%%

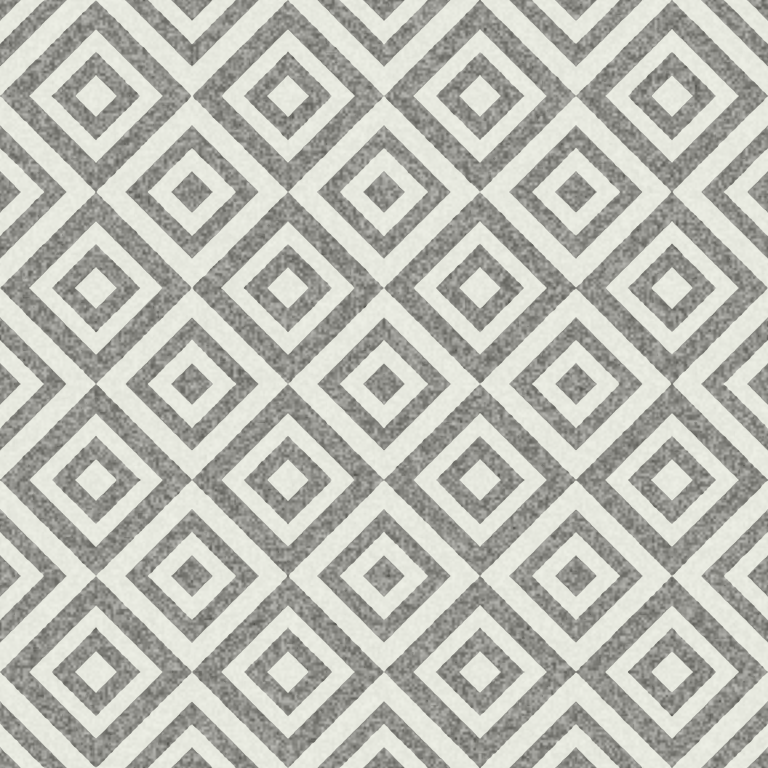
Write a Shadertoy shader that draws this pattern.

```glsl
// Seamless grid of nested diamonds, alternating grainy grey and smooth off-white.

const float REPEATS = 4.0;
const vec3 RING_RADII = vec3(0.1085, 0.230, 0.3475); // in cell widths
const vec3 LIGHT_COLOR = vec3(0.905, 0.912, 0.874);
const vec3 DARK_COLOR = vec3(0.556, 0.556, 0.535);

// Integer hash of a lattice point, 0 to 1
float hash(ivec2 cell, int seed) {
    uint h = uint(cell.x) * 1597334677u ^ uint(cell.y) * 3812015801u ^ uint(seed) * 2798796415u;
    h = (h ^ (h >> 16)) * 2146121005u;
    h = (h ^ (h >> 15)) * 2221713035u;
    h ^= h >> 16;
    return float(h & 65535u) / 65535.0;
}

// Value noise that wraps after a whole number of cells
float wrappedNoise(vec2 uv, int period, int seed) {
    vec2 p = uv * float(period);
    ivec2 a = ivec2(floor(p)) % period;
    ivec2 b = (a + 1) % period;
    vec2 f = fract(p);
    f = f * f * (3.0 - 2.0 * f);
    float low = mix(hash(a, seed), hash(ivec2(b.x, a.y), seed), f.x);
    float high = mix(hash(ivec2(a.x, b.y), seed), hash(b, seed), f.x);
    return mix(low, high, f.y);
}

// Diamond distance: 0 at a cell centre, 1 at its corners
float diamondDistance(vec2 uv, float repeats) {
    vec2 p = abs(fract(uv * repeats) - 0.5);
    return p.x + p.y;
}

// Dark coverage: rings around cell centres, inverted around cell corners
float darkCoverage(float d, vec3 radii, float blur) {
    float fromCentre = 0.5 - abs(d - 0.5);
    vec3 edge = smoothstep(radii - blur, radii + blur, vec3(fromCentre));
    float rings = edge.x - edge.y + edge.z;
    float inverted = smoothstep(0.5 - blur, 0.5 + blur, d);
    return mix(rings, 1.0 - rings, inverted);
}

void mainImage(out vec4 fragColor, in vec2 fragCoord) {
    vec2 uv = fragCoord / iResolution.xy;
    float blur = REPEATS / min(iResolution.x, iResolution.y);

    // Fine pebbled grain, centred on zero
    float fine = wrappedNoise(uv, 288, 1) - 0.5;
    float coarse = wrappedNoise(uv, 176, 2) - 0.5;
    float grain = 0.6 * fine + 0.4 * coarse;
    float pits = smoothstep(0.86, 0.98, wrappedNoise(uv, 160, 3));

    // Diamonds with slightly rough edges
    float d = diamondDistance(uv, REPEATS) + 0.008 * grain;
    float dark = darkCoverage(d, RING_RADII, blur);

    // Strong grain on grey, faint grain on off-white
    vec3 darkTone = DARK_COLOR + 0.38 * grain - 0.08 * pits;
    vec3 lightTone = LIGHT_COLOR + 0.06 * grain - 0.015 * pits;
    fragColor = vec4(mix(lightTone, darkTone, dark), 1.0);
}
```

%%

• **YOUR ASSIGNMENT**: Only the text is to be copied: please reproduce the records exactly and drop the pictures.

• **WRITTEN REPLY**:
Write a Shadertoy shader that draws this pattern.

```glsl
// Seamless grid of nested diamonds, alternating grainy grey and smooth off-white.

const float REPEATS = 4.0;
const vec3 RING_RADII = vec3(0.1085, 0.230, 0.3475); // in cell widths
const vec3 LIGHT_COLOR = vec3(0.905, 0.912, 0.874);
const vec3 DARK_COLOR = vec3(0.556, 0.556, 0.535);

// Integer hash of a lattice point, 0 to 1
float hash(ivec2 cell, int seed) {
    uint h = uint(cell.x) * 1597334677u ^ uint(cell.y) * 3812015801u ^ uint(seed) * 2798796415u;
    h = (h ^ (h >> 16)) * 2146121005u;
    h = (h ^ (h >> 15)) * 2221713035u;
    h ^= h >> 16;
    return float(h & 65535u) / 65535.0;
}

// Value noise that wraps after a whole number of cells
float wrappedNoise(vec2 uv, int period, int seed) {
    vec2 p = uv * float(period);
    ivec2 a = ivec2(floor(p)) % period;
    ivec2 b = (a + 1) % period;
    vec2 f = fract(p);
    f = f * f * (3.0 - 2.0 * f);
    float low = mix(hash(a, seed), hash(ivec2(b.x, a.y), seed), f.x);
    float high = mix(hash(ivec2(a.x, b.y), seed), hash(b, seed), f.x);
    return mix(low, high, f.y);
}

// Diamond distance: 0 at a cell centre, 1 at its corners
float diamondDistance(vec2 uv, float repeats) {
    vec2 p = abs(fract(uv * repeats) - 0.5);
    return p.x + p.y;
}

// Dark coverage: rings around cell centres, inverted around cell corners
float darkCoverage(float d, vec3 radii, float blur) {
    float fromCentre = 0.5 - abs(d - 0.5);
    vec3 edge = smoothstep(radii - blur, radii + blur, vec3(fromCentre));
    float rings = edge.x - edge.y + edge.z;
    float inverted = smoothstep(0.5 - blur, 0.5 + blur, d);
    return mix(rings, 1.0 - rings, inverted);
}

void mainImage(out vec4 fragColor, in vec2 fragCoord) {
    vec2 uv = fragCoord / iResolution.xy;
    float blur = REPEATS / min(iResolution.x, iResolution.y);

    // Fine pebbled grain, centred on zero
    float fine = wrappedNoise(uv, 288, 1) - 0.5;
    float coarse = wrappedNoise(uv, 176, 2) - 0.5;
    float grain = 0.6 * fine + 0.4 * coarse;
    float pits = smoothstep(0.86, 0.98, wrappedNoise(uv, 160, 3));

    // Diamonds with slightly rough edges
    float d = diamondDistance(uv, REPEATS) + 0.008 * grain;
    float dark = darkCoverage(d, RING_RADII, blur);

    // Strong grain on grey, faint grain on off-white
    vec3 darkTone = DARK_COLOR + 0.38 * grain - 0.08 * pits;
    vec3 lightTone = LIGHT_COLOR + 0.06 * grain - 0.015 * pits;
    fragColor = vec4(mix(lightTone, darkTone, dark), 1.0);
}
```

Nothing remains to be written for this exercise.